Today’s Wonder of the Day was inspired by William from Raleigh, NC. William Wonders, “What is the tallest staircase ever?” Thanks for WONDERing with us, William!
When you need to get from Point A to Point B, but Point B is several hundred feet higher in elevation than Point A, what do you do? If you're like many people, you might look for the nearest elevator or escalator.
If you want some great cardiovascular exercise, though, you might want to consider taking the stairs instead. A few flights of stairs are sure to get your heart pumping and your leg muscles flexing.

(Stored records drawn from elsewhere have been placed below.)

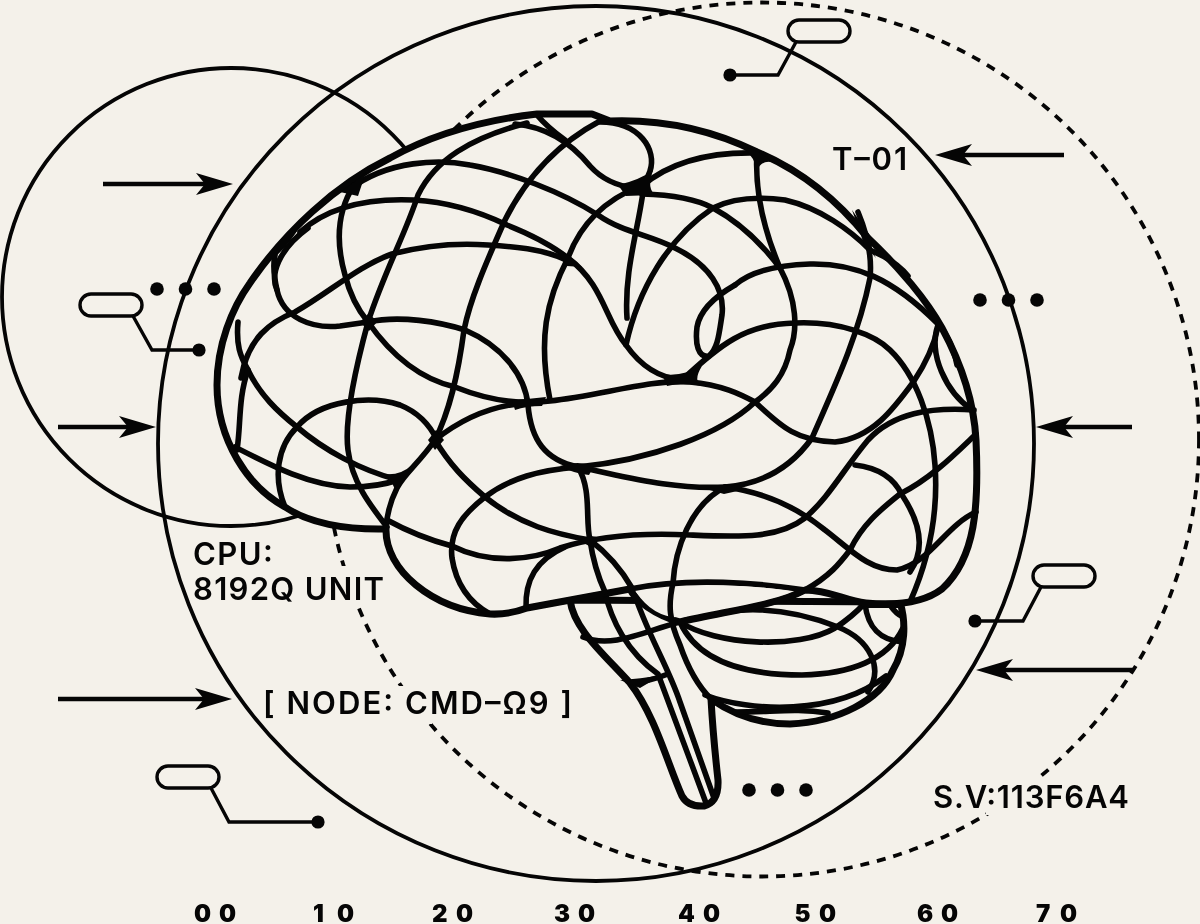
<!DOCTYPE html>
<html lang="en">
<head>
<meta charset="utf-8">
<title>Brain schematic</title>
<style>
:root { --paper: #f4f1ea; --ink: #050505; }
html, body { margin: 0; background: var(--paper); overflow: hidden; }
svg { display: block; width: 1200px; height: 924px; }
.orbit, .leader, .pill, .fold, .shaft { fill: none; stroke: var(--ink); }
.orbit { stroke-width: 3.8; }
.dashed { stroke-dasharray: 9 8; }
.leader, .pill { stroke-width: 3.4; }
.pill { fill: var(--paper); }
.shaft { stroke-width: 4.6; }
.solid { fill: var(--ink); }
.mask { fill: var(--paper); }
.body { fill: var(--paper); stroke: var(--ink); stroke-width: 7; stroke-linejoin: round; }
.fold { stroke-width: 5.6; stroke-linecap: round; stroke-linejoin: round; }
.label { font: 600 31px Inter, "Open Sans", sans-serif; fill: var(--ink); }
.scale { font: 900 24px Inter, "Open Sans", sans-serif; fill: var(--ink); }
</style>
</head>
<body>
<svg viewBox="0 0 1200 924" role="img" aria-label="Line diagram of a brain with technical callouts">
  <defs>
    <polygon id="arrowhead" class="solid" points="0,0 -37,-11 -28,0 -37,11"/>
    <g id="dots" class="solid"><circle r="6.8"/><circle cx="28.5" r="6.8"/><circle cx="57" r="6.8"/></g>
    <rect id="pill" class="pill" width="62" height="22" rx="11"/>
    <circle id="node" class="solid" r="6.6"/>
  </defs>
  <rect class="mask" width="1200" height="924"/>

  <g id="orbits">
    <circle class="orbit dashed" cx="762" cy="439.500" r="437"/>
    <rect class="mask" x="336" y="566" width="52" height="40"/>
    <rect class="mask" x="392" y="686" width="40" height="38"/>
    <rect class="mask" x="986" y="779" width="56" height="36"/>
    <circle class="orbit" cx="231" cy="297" r="229"/>
    <ellipse class="orbit" cx="596" cy="443.500" rx="438" ry="437.500"/>
  </g>

  <g id="brain">
    <g id="stem-and-cerebellum">
      <path class="body" d="M570 600C574 630 605 655 630 683C655 715 668 765 682 796Q688 807 704 806Q719 802 718 780Q713 735 711 699C735 716 762 724 790 724C838 722 880 700 893 670C906 648 906 622 900 602Z"/>
      <path class="fold" d="M680 622C715 645 798 650 835 628Q852 617 865 603"/>
      <path class="fold" d="M680 622C698 662 745 675 802 675C850 674 888 660 903 628"/>
      <path class="fold" d="M680 622C735 604 785 606 838 627C870 640 884 668 868 692"/>
      <path class="fold" d="M865 604C868 628 880 640 902 642M890 605Q896 614 903 617"/>
      <path class="fold" d="M705 695C750 712 835 716 886 676"/>
      <path class="fold" d="M735 712C775 712 795 708 828 713"/>
      <path class="fold" d="M583 637C612 649 645 631 680 622M630 683Q648 682 668 674"/>
      <path class="fold" d="M605 592C611 620 627 652 658 674C676 722 690 760 706 803"/>
      <path class="fold" d="M632 587C646 632 668 666 680 702L714 798"/>
    </g>
    <path id="cerebrum" class="body" d="M217 385C217 345 232 308 250 283C285 232 335 185 390 158C435 133 485 120 537 114L592 114L610 121C665 119 712 130 757 152C800 170 838 201 867 237C900 268 928 302 942 328C962 365 974 402 976 440C979 505 976 558 942 589C925 602 900 606 866 603C845 601 830 590 805 590C775 606 725 611 680 622C655 615 635 600 630 589L527 608Q508 615 490 614C432 609 385 570 386 529C345 530 308 523 285 507C248 487 217 440 217 385Z"/>
    <path class="fold" d="M527 608L630 589C690 577 760 583 805 590C775 606 725 611 680 622"/>
    <path class="mask" d="M636 592C690 583 745 584 790 591C755 603 720 606 684 617Q655 620 636 592Z"/>
    <g id="frontal-folds">
      <path class="fold" d="M527 123C470 138 435 160 418 195C405 235 385 270 368 322C355 370 344 420 348 450C352 482 370 505 387 527"/>
      <path class="fold" d="M600 121C555 145 525 180 505 220C485 265 470 300 464 330C458 375 450 410 435 440C420 462 404 474 397 488Q387 508 386 529"/>
      <path class="fold" d="M640 186C605 200 580 225 568 258C546 300 538 340 550 400"/>
      <path class="fold" d="M515 124C548 127 572 144 590 166Q607 185 635 188"/>
      <path class="fold" d="M537 115Q547 127 565 140M600 122C640 122 657 150 650 171Q646 184 635 190"/>
      <path class="fold" d="M350 189C388 160 440 159 470 165C510 172 562 192 598 215C622 232 650 235 675 248C710 265 725 290 722 315C719 334 718 348 709 356C698 358 695 344 697 327C700 310 714 297 735 285"/>
      <path class="fold" d="M300 232C330 205 370 198 414 200C450 202 480 212 507 225Q545 240 568 258C604 285 605 320 626 345C642 368 660 378 682 380"/>
      <path class="fold" d="M241 378C248 338 270 322 295 312C330 292 358 266 392 254C430 244 460 243 488 245C520 247 548 250 570 262"/>
      <path class="fold" d="M354 185C338 210 335 240 345 275C350 295 358 310 368 322C396 362 425 380 455 387C490 401 520 405 550 401C600 396 650 379 690 382C722 385 740 394 755 402C780 425 795 441 835 442C873 438 895 407 914 381Q932 354 938 327"/>
      <path class="fold" d="M308 228C278 250 270 275 277 290C283 318 312 329 340 326L368 322C400 315 440 322 465 330C502 346 525 375 528 405C531 440 545 460 578 467C620 475 670 490 725 487C765 484 792 466 812 438C832 392 858 338 870 278Q873 248 858 212"/>
      <path class="fold" d="M238 322C236 345 240 356 248 370C260 395 278 412 297 427C324 450 360 470 398 480"/>
      <path class="fold" d="M235 447C270 465 310 486 350 487Q378 487 398 480M248 370C238 398 241 425 237 450"/>
      <path class="fold" d="M285 507C273 478 277 447 297 427C320 400 370 395 400 405Q425 415 437 440"/>
      <path class="fold" d="M275 255Q272 268 277 290"/>
    </g>
    <g id="parietal-folds">
      <path class="fold" d="M643 192C638 230 624 272 627 318"/>
      <path class="fold" d="M626 345C638 290 668 238 713 208C735 197 762 197 785 200C820 208 850 230 870 250Q895 260 908 276"/>
      <path class="fold" d="M642 194C680 195 700 201 713 208Q750 228 780 268"/>
      <path class="fold" d="M642 186C675 158 718 152 757 153"/>
      <path class="fold" d="M757 152C754 200 768 240 780 268C797 300 798 330 790 350C785 375 772 390 755 402C720 435 650 460 578 467C540 470 510 478 485 497C462 515 449 532 452 558C456 584 470 603 490 614"/>
      <path class="fold" d="M735 285C752 270 780 265 810 264C855 263 892 278 938 324"/>
      <path class="fold" d="M682 380C720 345 745 324 795 323C840 321 875 335 890 350C916 375 932 420 935 465C939 520 925 568 910 602"/>
      <path class="fold" d="M938 325C928 354 946 392 972 410M930 312Q952 338 957 365"/>
    </g>
    <g id="temporal-folds">
      <path class="fold" d="M435 440C460 420 490 405 528 403M435 440C450 465 465 480 485 497C520 525 555 534 590 540"/>
      <path class="fold" d="M578 467C592 490 585 520 590 540Q594 568 605 592M590 540Q616 560 632 588"/>
      <path class="fold" d="M387 520Q418 537 452 546C490 565 532 560 560 548C600 535 650 533 690 535C740 537 778 539 805 518C830 496 843 470 868 440C893 413 930 407 974 410"/>
      <path class="fold" d="M526 608C525 580 536 560 565 547"/>
      <path class="fold" d="M725 487C770 493 803 512 825 530C850 549 868 570 897 570C930 563 945 526 976 512"/>
      <path class="fold" d="M805 590C830 576 840 563 850 550C862 525 880 510 900 494C932 478 957 452 976 434"/>
      <path class="fold" d="M855 465C880 468 895 480 902 495C922 525 925 550 910 572"/>
      <path class="fold" d="M725 487C690 505 675 550 673 583C668 605 669 620 680 645Q692 680 711 699"/>
    </g>
    <g id="junctions" class="solid">
      <path d="M618 185Q640 180 653 170Q646 188 656 196Q638 195 626 196Z"/>
      <path d="M662 374Q683 377 702 366Q692 382 703 386Q682 382 667 386Z"/>
      <path d="M512 400Q530 399 546 397L542 406Q526 406 515 410Z"/>
      <path d="M560 466Q578 460 594 466L589 475Q575 474 560 466Z"/>
      <path d="M384 474Q400 476 412 465L396 494Q394 482 384 474Z"/>
      <path d="M554 247Q568 253 582 267L567 266Z"/>
      <path d="M742 147Q758 149 772 162Q760 160 757 172Q756 158 742 147Z"/>
      <path d="M852 210L872 238Q870 247 876 258L864 244Z"/>
      <path d="M340 192Q358 180 366 172L358 196Z"/>
      <path d="M428 440L436 430 444 440 435 450Z"/>
      <path d="M360 322L368 314 378 321 369 331Z"/>
      <path d="M706 489Q725 481 742 490L724 494Z"/>
      <path d="M580 541Q590 532 600 539L591 547Z"/>
      <path d="M620 680Q640 679 662 675L640 688Z"/>
      <path d="M262 262L300 226Q290 244 274 258Z"/>
      <path d="M862 601L910 600 900 608 868 608Z"/>
    </g>
  </g>

  <g id="arrows">
    <path class="shaft" d="M103 184H206M58 427H130M58 699H206M1064 155H960M1132 427H1062M1133 670H1002"/>
    <use href="#arrowhead" x="233" y="184"/>
    <use href="#arrowhead" x="156" y="427"/>
    <use href="#arrowhead" x="232" y="699"/>
    <use href="#arrowhead" transform="translate(935 155) scale(-1 1)"/>
    <use href="#arrowhead" transform="translate(1036 427) scale(-1 1)"/>
    <use href="#arrowhead" transform="translate(976 670) scale(-1 1)"/>
  </g>

  <g id="callouts">
    <path class="leader" d="M796 42L778 75H730M133 316L152 350H199M211 788L229 822H318M1041 587L1023 621H975"/>
    <use href="#pill" x="788" y="20"/><use href="#node" x="730" y="75"/>
    <use href="#pill" x="80" y="294"/><use href="#node" x="199" y="350"/>
    <use href="#pill" x="157" y="766"/><use href="#node" x="318" y="822"/>
    <use href="#pill" x="1033" y="565"/><use href="#node" x="975" y="621"/>
    <use href="#dots" x="157" y="289"/>
    <use href="#dots" x="980" y="300"/>
    <use href="#dots" x="749" y="790"/>
  </g>

  <g id="labels" class="label">
    <text x="832" y="170" textLength="75">T–01</text>
    <text x="193" y="565" textLength="80">CPU:</text>
    <text x="193" y="600" textLength="191">8192Q UNIT</text>
    <text x="263" y="714" textLength="309">[ NODE: CMD–Ω9 ]</text>
    <text x="933" y="808" textLength="196">S.V:113F6A4</text>
  </g>

  <g id="scale" class="scale">
    <text x="194" y="922" textLength="42">00</text>
    <text x="313" y="922" textLength="41">10</text>
    <text x="432" y="922" textLength="41">20</text>
    <text x="554" y="922" textLength="41">30</text>
    <text x="678" y="922" textLength="42">40</text>
    <text x="795" y="922" textLength="41">50</text>
    <text x="917" y="922" textLength="41">60</text>
    <text x="1036" y="922" textLength="41">70</text>
  </g>
</svg>
</body>
</html>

But what if you need to get to the top of a skyscraper? Unless you're a professional athlete, climbing dozens of flights of stairs might be too much to tackle. That's why tall buildings have elevator systems for speed and convenience.

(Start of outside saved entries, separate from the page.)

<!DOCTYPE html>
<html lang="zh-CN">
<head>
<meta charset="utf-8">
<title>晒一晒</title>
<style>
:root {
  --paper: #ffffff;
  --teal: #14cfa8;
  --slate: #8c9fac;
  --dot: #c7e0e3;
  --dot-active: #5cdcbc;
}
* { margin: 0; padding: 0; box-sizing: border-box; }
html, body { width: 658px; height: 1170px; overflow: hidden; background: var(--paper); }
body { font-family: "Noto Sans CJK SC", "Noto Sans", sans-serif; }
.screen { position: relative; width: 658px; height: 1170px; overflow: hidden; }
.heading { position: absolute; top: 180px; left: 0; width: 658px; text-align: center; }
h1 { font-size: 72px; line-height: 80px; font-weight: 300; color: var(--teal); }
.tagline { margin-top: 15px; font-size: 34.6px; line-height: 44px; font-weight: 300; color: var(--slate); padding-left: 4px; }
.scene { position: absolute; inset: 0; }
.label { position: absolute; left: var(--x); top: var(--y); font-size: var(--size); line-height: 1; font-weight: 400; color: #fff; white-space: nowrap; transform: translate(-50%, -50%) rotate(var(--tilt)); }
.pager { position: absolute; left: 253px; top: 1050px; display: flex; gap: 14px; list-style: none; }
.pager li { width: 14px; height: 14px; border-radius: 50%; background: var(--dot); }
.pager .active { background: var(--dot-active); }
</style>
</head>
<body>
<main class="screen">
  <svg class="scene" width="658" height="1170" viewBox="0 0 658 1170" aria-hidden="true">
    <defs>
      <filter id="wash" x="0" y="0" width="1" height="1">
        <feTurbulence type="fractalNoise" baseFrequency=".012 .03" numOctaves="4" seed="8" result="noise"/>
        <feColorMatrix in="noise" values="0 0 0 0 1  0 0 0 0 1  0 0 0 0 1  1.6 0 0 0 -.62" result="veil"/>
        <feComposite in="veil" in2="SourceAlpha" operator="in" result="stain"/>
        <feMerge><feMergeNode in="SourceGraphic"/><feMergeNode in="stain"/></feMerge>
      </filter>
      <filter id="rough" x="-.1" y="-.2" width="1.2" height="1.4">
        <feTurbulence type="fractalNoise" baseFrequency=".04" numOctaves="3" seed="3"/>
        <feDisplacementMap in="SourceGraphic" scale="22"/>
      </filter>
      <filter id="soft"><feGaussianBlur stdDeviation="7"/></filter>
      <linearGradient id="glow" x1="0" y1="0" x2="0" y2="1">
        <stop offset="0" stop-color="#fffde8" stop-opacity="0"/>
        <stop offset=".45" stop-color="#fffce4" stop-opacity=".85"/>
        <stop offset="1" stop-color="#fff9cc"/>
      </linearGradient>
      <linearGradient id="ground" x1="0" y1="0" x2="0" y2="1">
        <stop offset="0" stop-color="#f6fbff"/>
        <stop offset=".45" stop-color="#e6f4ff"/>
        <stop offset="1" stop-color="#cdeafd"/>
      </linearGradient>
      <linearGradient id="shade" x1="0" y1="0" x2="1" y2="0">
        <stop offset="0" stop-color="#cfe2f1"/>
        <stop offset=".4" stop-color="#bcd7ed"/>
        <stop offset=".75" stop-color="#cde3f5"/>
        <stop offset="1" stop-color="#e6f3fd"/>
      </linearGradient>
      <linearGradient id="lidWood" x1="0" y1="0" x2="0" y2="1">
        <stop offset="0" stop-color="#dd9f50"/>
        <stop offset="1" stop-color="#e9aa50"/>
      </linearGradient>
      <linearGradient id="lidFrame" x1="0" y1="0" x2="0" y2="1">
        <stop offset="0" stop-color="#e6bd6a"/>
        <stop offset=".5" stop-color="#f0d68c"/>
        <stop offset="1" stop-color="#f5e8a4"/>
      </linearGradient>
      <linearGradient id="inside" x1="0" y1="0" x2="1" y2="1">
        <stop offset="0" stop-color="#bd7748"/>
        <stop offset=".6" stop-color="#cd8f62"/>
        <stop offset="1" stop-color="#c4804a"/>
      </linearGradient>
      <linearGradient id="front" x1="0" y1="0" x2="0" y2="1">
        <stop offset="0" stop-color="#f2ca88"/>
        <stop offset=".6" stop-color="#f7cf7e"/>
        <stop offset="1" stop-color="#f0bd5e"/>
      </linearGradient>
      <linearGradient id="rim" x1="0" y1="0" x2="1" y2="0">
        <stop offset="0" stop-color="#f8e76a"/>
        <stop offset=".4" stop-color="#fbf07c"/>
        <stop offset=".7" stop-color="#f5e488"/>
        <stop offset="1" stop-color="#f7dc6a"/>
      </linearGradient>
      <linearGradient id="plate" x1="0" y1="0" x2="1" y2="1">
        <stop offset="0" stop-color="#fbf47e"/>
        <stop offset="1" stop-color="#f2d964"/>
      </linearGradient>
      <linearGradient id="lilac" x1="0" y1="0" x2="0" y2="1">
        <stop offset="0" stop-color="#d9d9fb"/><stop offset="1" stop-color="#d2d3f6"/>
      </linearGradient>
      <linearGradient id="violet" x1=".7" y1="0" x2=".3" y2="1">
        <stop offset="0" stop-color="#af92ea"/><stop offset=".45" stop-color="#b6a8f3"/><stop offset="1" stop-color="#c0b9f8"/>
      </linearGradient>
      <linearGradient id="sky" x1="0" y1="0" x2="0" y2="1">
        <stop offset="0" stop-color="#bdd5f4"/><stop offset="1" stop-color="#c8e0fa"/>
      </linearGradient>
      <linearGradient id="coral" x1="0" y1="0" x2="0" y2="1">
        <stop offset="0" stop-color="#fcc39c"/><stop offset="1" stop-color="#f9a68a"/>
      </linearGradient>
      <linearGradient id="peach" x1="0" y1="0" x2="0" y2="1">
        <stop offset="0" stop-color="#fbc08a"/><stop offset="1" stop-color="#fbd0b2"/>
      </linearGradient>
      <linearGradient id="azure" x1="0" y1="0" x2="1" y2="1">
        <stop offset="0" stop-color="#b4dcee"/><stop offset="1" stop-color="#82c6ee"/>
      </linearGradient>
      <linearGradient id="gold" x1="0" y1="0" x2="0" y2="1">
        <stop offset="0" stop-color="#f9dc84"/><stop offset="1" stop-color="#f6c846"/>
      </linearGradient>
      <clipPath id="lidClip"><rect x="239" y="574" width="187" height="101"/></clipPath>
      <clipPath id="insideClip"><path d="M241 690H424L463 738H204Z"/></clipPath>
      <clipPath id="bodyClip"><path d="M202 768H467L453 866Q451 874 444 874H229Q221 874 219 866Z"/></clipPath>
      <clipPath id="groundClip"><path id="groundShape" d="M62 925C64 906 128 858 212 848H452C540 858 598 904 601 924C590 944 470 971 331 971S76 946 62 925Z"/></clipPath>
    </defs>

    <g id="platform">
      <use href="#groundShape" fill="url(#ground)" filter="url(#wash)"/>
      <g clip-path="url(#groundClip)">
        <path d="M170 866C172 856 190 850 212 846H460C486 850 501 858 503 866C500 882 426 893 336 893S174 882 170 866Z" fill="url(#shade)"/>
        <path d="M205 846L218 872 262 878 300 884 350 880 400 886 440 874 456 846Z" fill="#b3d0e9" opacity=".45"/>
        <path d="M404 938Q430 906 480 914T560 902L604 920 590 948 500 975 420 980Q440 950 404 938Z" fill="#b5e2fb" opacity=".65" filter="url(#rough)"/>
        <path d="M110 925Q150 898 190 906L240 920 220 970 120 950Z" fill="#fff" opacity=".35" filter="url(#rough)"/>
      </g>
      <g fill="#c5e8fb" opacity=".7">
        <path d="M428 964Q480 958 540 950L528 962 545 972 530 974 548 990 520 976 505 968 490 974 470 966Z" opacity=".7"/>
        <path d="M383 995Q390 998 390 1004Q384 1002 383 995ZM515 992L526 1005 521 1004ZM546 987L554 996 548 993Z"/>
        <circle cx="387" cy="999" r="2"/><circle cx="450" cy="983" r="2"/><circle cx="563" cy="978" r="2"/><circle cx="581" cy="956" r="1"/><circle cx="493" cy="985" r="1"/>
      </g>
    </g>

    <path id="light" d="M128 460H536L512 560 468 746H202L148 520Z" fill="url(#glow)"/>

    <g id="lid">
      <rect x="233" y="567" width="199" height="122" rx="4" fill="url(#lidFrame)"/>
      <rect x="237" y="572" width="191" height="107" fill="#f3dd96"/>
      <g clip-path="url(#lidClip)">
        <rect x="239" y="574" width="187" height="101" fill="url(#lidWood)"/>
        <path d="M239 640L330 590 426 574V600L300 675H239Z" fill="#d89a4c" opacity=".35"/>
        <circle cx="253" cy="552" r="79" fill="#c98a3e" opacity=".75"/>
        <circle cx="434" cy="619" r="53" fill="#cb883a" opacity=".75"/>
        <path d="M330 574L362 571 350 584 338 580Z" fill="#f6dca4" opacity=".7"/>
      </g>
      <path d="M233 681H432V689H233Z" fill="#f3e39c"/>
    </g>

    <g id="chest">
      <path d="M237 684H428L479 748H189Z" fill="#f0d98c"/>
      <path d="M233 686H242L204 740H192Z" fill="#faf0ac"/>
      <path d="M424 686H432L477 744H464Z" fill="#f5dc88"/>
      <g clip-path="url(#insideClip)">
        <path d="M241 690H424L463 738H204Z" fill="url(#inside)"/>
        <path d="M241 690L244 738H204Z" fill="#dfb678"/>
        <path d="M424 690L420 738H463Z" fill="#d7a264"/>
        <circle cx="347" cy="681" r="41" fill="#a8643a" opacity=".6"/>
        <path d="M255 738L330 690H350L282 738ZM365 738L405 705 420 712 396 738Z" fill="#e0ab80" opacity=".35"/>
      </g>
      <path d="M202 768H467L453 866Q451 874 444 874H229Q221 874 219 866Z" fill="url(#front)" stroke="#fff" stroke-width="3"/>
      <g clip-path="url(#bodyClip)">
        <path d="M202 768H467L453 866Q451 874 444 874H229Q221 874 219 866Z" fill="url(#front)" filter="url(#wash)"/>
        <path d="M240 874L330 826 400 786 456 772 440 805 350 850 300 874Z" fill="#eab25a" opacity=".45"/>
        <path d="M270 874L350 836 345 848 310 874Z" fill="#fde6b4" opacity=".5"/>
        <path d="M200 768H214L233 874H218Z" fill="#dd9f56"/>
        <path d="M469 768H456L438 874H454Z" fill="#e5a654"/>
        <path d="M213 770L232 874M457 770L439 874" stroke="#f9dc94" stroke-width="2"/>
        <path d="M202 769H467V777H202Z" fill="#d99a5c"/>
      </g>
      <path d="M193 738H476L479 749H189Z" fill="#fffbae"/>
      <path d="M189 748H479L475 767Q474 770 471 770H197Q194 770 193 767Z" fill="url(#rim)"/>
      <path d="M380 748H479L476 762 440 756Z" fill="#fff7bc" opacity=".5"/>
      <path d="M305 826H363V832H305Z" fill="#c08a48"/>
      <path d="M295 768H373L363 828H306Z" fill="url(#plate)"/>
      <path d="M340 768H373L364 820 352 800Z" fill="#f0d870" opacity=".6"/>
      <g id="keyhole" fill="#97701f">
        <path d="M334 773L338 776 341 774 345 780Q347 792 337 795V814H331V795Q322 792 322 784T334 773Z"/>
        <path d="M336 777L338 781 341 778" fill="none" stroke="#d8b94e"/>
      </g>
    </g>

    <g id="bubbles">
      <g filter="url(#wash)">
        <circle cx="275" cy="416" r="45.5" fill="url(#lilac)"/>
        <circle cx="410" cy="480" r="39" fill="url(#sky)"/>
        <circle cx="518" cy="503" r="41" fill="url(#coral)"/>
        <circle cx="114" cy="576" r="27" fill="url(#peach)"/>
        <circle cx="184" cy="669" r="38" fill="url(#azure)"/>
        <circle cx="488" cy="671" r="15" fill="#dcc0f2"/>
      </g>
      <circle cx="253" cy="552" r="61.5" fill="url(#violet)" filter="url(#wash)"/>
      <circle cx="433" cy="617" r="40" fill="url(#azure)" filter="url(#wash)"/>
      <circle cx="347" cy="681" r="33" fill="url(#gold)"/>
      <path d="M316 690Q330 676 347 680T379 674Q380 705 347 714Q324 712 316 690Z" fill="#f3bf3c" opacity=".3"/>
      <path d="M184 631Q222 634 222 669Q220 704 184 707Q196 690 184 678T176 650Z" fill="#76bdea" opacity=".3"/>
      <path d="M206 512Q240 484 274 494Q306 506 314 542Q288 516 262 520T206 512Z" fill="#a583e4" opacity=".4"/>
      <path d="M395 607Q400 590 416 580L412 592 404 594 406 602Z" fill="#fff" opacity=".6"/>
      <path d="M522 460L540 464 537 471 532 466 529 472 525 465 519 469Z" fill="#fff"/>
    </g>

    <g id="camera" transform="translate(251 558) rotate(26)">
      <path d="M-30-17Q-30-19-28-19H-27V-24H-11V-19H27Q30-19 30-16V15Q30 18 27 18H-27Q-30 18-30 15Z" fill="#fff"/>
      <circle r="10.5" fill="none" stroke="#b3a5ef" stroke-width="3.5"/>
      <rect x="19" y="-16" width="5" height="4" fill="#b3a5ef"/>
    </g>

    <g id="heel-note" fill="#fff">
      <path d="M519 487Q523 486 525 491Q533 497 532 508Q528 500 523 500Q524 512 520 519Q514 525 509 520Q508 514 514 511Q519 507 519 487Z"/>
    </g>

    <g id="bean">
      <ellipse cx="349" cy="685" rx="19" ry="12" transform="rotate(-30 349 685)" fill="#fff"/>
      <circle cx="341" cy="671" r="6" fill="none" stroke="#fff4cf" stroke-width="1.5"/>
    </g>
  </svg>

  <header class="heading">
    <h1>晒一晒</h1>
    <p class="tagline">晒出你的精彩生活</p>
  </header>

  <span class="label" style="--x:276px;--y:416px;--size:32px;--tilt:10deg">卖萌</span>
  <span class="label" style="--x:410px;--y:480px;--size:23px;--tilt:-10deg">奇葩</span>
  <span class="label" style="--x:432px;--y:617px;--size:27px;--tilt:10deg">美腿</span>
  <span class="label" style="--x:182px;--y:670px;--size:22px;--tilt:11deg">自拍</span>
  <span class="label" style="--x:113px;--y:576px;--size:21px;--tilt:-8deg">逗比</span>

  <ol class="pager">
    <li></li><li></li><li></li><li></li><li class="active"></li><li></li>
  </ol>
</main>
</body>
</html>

All this thinking about stairs got us to WONDERing about the tallest staircase in the world. Does the world's tallest staircase lead to the top of a skyscraper? Nope! It leads to the top of a mountain in the Swiss Alps.
That mountain — Mt. Niesen in Switzerland — is known as the "Swiss Pyramid" because of its unique triangular shape. A funicular railway will take you on a 30-minute trip to the top of the mountain. Running parallel to that railway is the world's longest staircase.
The staircase extends over 2 miles up the side of Mt. Niesen and features a whopping 11,674 steps! It has been certified as the world's longest staircase by the Guinness Book of World Records.
Due to safety concerns, the staircase is usually closed to the public and remains accessible only to workers who need to perform repairs on the railway. Once each year in June, however, the staircase is opened for the "Niesen Treppenlauf" (also known as the "Niesenlauf").
The "Niesenlauf" is an annual race up the world's longest staircase. The race is limited to 500 participants, most of whom sign up more than a year in advance to race. The fastest times ever recorded were one hour and two minutes for men and one hour and nine minutes for women.
Does that seem like a long time to go a little over two miles? It's not when you consider the staircase has an average gradient of about 55% and climbing it is equivalent to climbing to the top of the Empire State Building more than seven times!
If you're interested in a shorter trek that nonetheless offers spectacular views and more than a hint of danger, consider Hawaii's Haiku Stairs. Known as the "Stairway to Heaven," the Haiku Stairs feature nearly 4,000 steps that stretch over 2,000 feet up a narrow ridge to a peak that housed a radio communications tower in World War II.
It's actually illegal to climb the Haiku Stairs for safety reasons, but many people do it every year anyway. Why take the chance? The climb is exhilarating and offers spectacular views and even features peaks that rise above the clouds!